(Saved data entries)
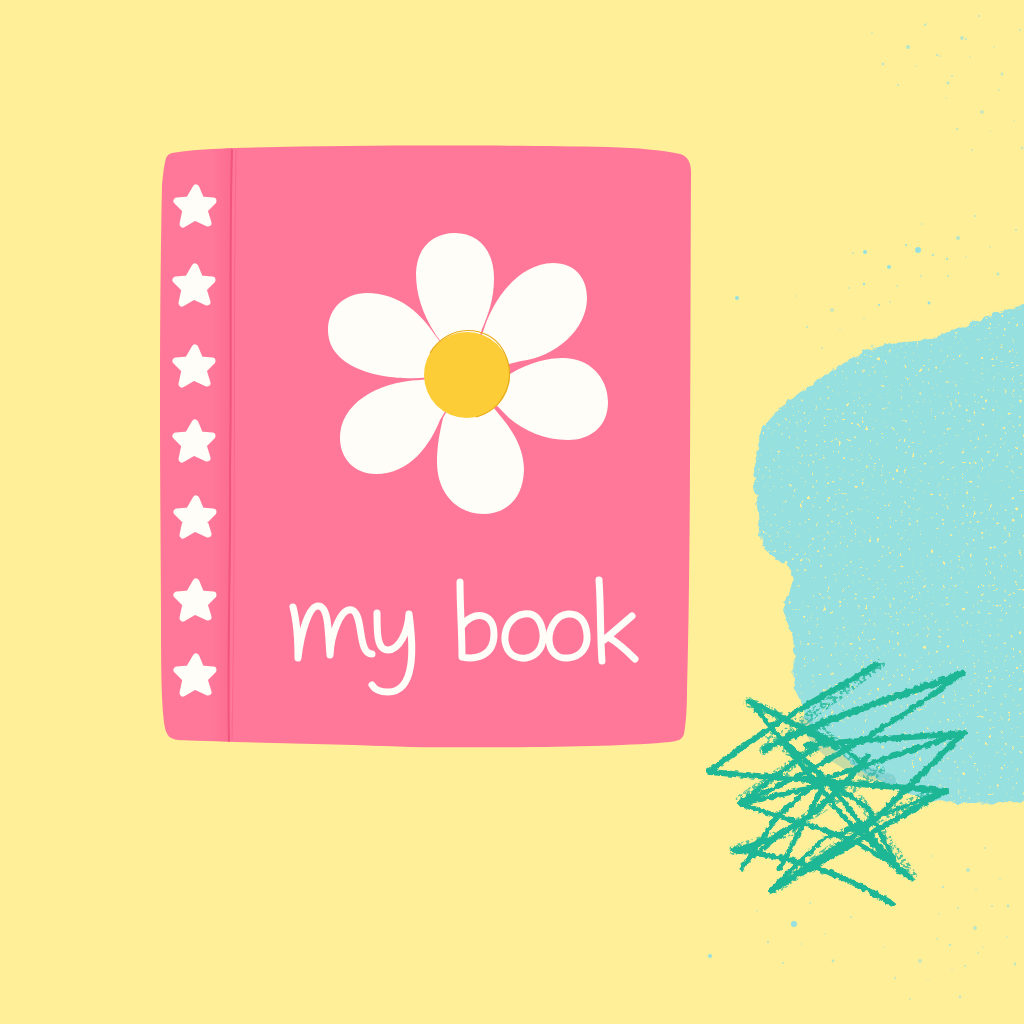
<!DOCTYPE html>
<html lang="en">
<head>
<meta charset="utf-8">
<title>my book</title>
<style>
:root{--paper:#ffef98;--cover:#ff7799;--crease:#f2547c;--petal:#fffdf7;--heart:#fccd36;--heart-edge:#e8ab1c;--lagoon:#96e1df;--crayon:#1db795}
html,body{margin:0;width:1024px;height:1024px;overflow:hidden;background:var(--paper)}
svg{display:block}
.paper{fill:var(--paper)}
.lagoon{fill:var(--lagoon)}
.spray{fill:var(--lagoon)}
.cover{fill:var(--cover)}
.crease{fill:none;stroke:var(--crease);stroke-linecap:round}
.star{fill:var(--petal);stroke:var(--petal);stroke-width:7;stroke-linejoin:round}
.petals{fill:var(--petal)}
.heart{fill:var(--heart)}
.heart-edge{fill:none;stroke:var(--heart-edge);stroke-width:1.2}
.lettering{fill:none;stroke:var(--petal);stroke-width:7;stroke-linecap:round;stroke-linejoin:round}
.scribble{fill:none;stroke:var(--crayon);stroke-linecap:round;stroke-linejoin:round}
</style>
</head>
<body>
<svg width="1024" height="1024" viewBox="0 0 1024 1024" role="img" aria-label="Pink notebook with a white daisy, titled my book">
<defs>
<filter id="sponge" filterUnits="userSpaceOnUse" x="730" y="280" width="294" height="550" color-interpolation-filters="sRGB">
<feTurbulence type="fractalNoise" baseFrequency="0.13" numOctaves="2" seed="4" result="ripple"/>
<feDisplacementMap in="SourceGraphic" in2="ripple" scale="7" xChannelSelector="R" yChannelSelector="G" result="shape"/>
<feTurbulence type="fractalNoise" baseFrequency="0.26" numOctaves="3" seed="9"/>
<feColorMatrix values="0 0 0 0 1  0 0 0 0 .94  0 0 0 0 .6  11 0 0 0 -7.7" result="flecks"/>
<feComposite in="flecks" in2="shape" operator="in" result="inside"/>
<feMerge><feMergeNode in="shape"/><feMergeNode in="inside"/></feMerge>
</filter>
<filter id="chalk" filterUnits="userSpaceOnUse" x="690" y="640" width="300" height="290" color-interpolation-filters="sRGB">
<feTurbulence type="fractalNoise" baseFrequency="0.2" numOctaves="2" seed="2" result="grain"/>
<feDisplacementMap in="SourceGraphic" in2="grain" scale="5" xChannelSelector="R" yChannelSelector="G"/>
</filter>
<filter id="dry" filterUnits="userSpaceOnUse" x="690" y="640" width="300" height="290" color-interpolation-filters="sRGB">
<feTurbulence type="fractalNoise" baseFrequency="0.3" numOctaves="2" seed="7"/>
<feColorMatrix values="0 0 0 0 0  0 0 0 0 0  0 0 0 0 0  9 0 0 0 -4.2" result="holes"/>
<feComposite in="SourceGraphic" in2="holes" operator="in"/>
</filter>
<linearGradient id="spine-shade">
<stop offset="0" stop-color="#f2547c" stop-opacity="0"/>
<stop offset="1" stop-color="#f2547c" stop-opacity=".3"/>
</linearGradient>
<path id="star" class="star" d="M1-18L6-6L18-5L9 4L13 17L0 11L-12 18L-9 4L-18-5L-6-6Z"/>
<g id="spatter">
<circle r="2"/><circle cx="17" cy="-22" r="1"/><circle cx="-25" cy="17" r="1.2"/><circle cx="32" cy="9" r=".8"/><circle cx="-10" cy="38" r="1"/><circle cx="40" cy="36" r="1.4"/><circle cx="-36" cy="-14" r=".8"/><circle cx="8" cy="19" r=".7"/><circle cx="58" cy="-8" r="1"/>
</g>
</defs>

<rect class="paper" width="1024" height="1024"/>

<g id="paint">
<path class="lagoon" filter="url(#sponge)" d="M1040 303C1005 306 975 322 942 334C925 344 905 340 886 344C862 350 838 367 818 380C794 396 765 416 758 438C760 455 752 466 754 486C758 510 759 533 764 548C774 560 790 565 793 576C793 588 783 598 784 610C787 625 794 632 794 650C793 668 792 685 800 698C806 715 808 730 823 741C843 755 868 778 898 790C920 800 948 804 974 803C1000 805 1015 801 1040 799Z"/>
<g class="spray">
<use href="#spatter" x="908" y="47" opacity=".7"/>
<use href="#spatter" x="962" y="38" opacity=".6"/>
<use href="#spatter" x="982" y="112" opacity=".5"/>
<use href="#spatter" x="889" y="267"/>
<use href="#spatter" x="958" y="238" opacity=".7"/>
<use href="#spatter" x="832" y="310" opacity=".5"/>
<use href="#spatter" x="793" y="925" opacity=".6"/>
<use href="#spatter" x="968" y="870" opacity=".6"/>
<use href="#spatter" x="920" y="961" opacity=".5"/>
<use href="#spatter" x="975" y="928" opacity=".6"/>
<circle cx="737" cy="298" r="2"/><circle cx="918" cy="250" r="3"/><circle cx="865" cy="252" r="2"/><circle cx="794" cy="924" r="3"/><circle cx="710" cy="956" r="2"/>
</g>
</g>

<g id="scribble" class="scribble">
<g filter="url(#dry)" stroke-width="10" opacity=".75">
<path d="M764 750L880 664M748 702L800 725M734 850L795 830M780 886L850 836M770 735L830 785M800 822L880 770M860 800L912 876M740 800L830 738M840 835L935 792M818 728L870 772"/>
</g>
<path d="M806 722C820 752 850 770 890 780" stroke="#5bb8bd" stroke-width="12" opacity=".35"/>
<g filter="url(#chalk)">
<path stroke-width="6" d="M877 664C842 688 788 710 709 772L946 791L770 891L866 828L964 733L806 745"/>
<path stroke-width="7" d="M962 674C900 696 832 715 765 749"/>
<path stroke-width="5" d="M962 674C900 718 830 764 740 804C790 822 850 828 911 878L846 820L750 701L836 748"/>
<path stroke-width="5" d="M748 701C780 716 812 732 838 744M740 803L824 740M742 868L778 815L820 780L960 734"/>
<path stroke-width="6" d="M734 850C780 842 820 816 868 756M734 850C790 856 840 872 893 904"/>
<path stroke-width="5" d="M778 735L826 780L900 872L868 808L820 776M740 804L832 783M825 783L780 868"/>
<path stroke-width="4" d="M845 830L946 790M770 890L825 838L866 826M742 866L780 835M838 742L866 768"/>
</g>
</g>

<g id="book">
<path class="cover" d="M172 153C195 149 215 149 235 148C350 145 500 145 608 147C640 148 660 150 680 154C688 156 691 163 691 172C690 350 691 540 687 690C687 707 686 722 684 734C682 740 677 741 670 742C620 747 500 748 410 747C340 744 250 743 178 740C170 739 167 736 165 728C161 705 161 660 161 610C160 460 159 330 162 185C163 174 164 165 166 158Q168 154 172 153Z"/>
<path fill="url(#spine-shade)" d="M214 149L232 148C230 350 231 550 229 742L212 741Z"/>
<path class="crease" stroke-width="2" d="M232 150C229 260 232 360 230 470C231 560 227 650 229 741"/>
<path class="crease" stroke-width="1" opacity=".4" d="M236 150C233 330 236 520 232 740"/>

<g id="spine-stars">
<use href="#star" x="195" y="206"/>
<use href="#star" x="194" y="285"/>
<use href="#star" x="194" y="366"/>
<use href="#star" x="194" y="441"/>
<use href="#star" x="195" y="517"/>
<use href="#star" x="195" y="600"/>
<use href="#star" x="195" y="675"/>
</g>

<g id="daisy">
<g class="petals">
<path d="M467 375L436 335C421 312 416 292 416 273C417 246 434 233 455 233C478 233 494 250 494 278C494 300 488 315 482 329Z"/>
<path d="M467 375L484 329C492 303 516 264 553 263C575 263 587 278 587 298C587 330 555 357 521 361Z"/>
<path d="M467 375L510 374C530 362 548 358 563 358C590 358 608 378 608 402C608 427 590 440 568 440C545 440 525 431 509 418Z"/>
<path d="M467 375L502 418C516 435 524 452 524 470C523 500 505 514 483 514C458 514 437 494 437 462C437 445 440 431 443 418Z"/>
<path d="M467 375L440 420C430 445 410 474 376 474C353 474 340 457 340 438C340 405 375 382 420 380Z"/>
<path d="M467 375L419 378C385 380 328 370 328 330C328 308 345 293 367 293C400 293 422 315 435 335Z"/>
</g>
<circle class="heart" cx="467" cy="375" r="43"/>
<path class="heart-edge" d="M430 353C448 323 488 324 503 350C519 379 503 410 476 417"/>
</g>

<g id="title" class="lettering" role="img" aria-label="my book">
<path d="M293 607C297 622 298 640 298 658C301 632 309 606 318 606C329 606 328 632 330 655C331 634 341 607 352 610C364 614 357 654 372 654"/>
<path d="M377 613C377 634 377 650 388 650C399 650 408 632 409 614C414 650 415 692 388 692C380 692 375 690 372 685"/>
<path d="M460 582C460 608 462 632 462 657C476 660 494 656 494 634C494 611 472 611 462 626"/>
<path d="M524 614C511 616 504 628 505 641C507 654 516 659 526 658C538 656 544 646 543 633C541 620 535 612 524 614Z"/>
<path d="M568 614C556 615 549 628 549 640C550 653 558 659 568 658C581 657 588 647 587 635C586 621 579 613 568 614Z"/>
<path d="M599 580C601 607 600 635 602 661M632 616L604 640M608 637C617 642 627 651 635 659"/>
</g>
</g>
</svg>
</body>
</html>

Work request: Each line in the data that holds the string "interpolation" needs to be copied.

Written solution:
<filter id="sponge" filterUnits="userSpaceOnUse" x="730" y="280" width="294" height="550" color-interpolation-filters="sRGB">
<filter id="chalk" filterUnits="userSpaceOnUse" x="690" y="640" width="300" height="290" color-interpolation-filters="sRGB">
<filter id="dry" filterUnits="userSpaceOnUse" x="690" y="640" width="300" height="290" color-interpolation-filters="sRGB">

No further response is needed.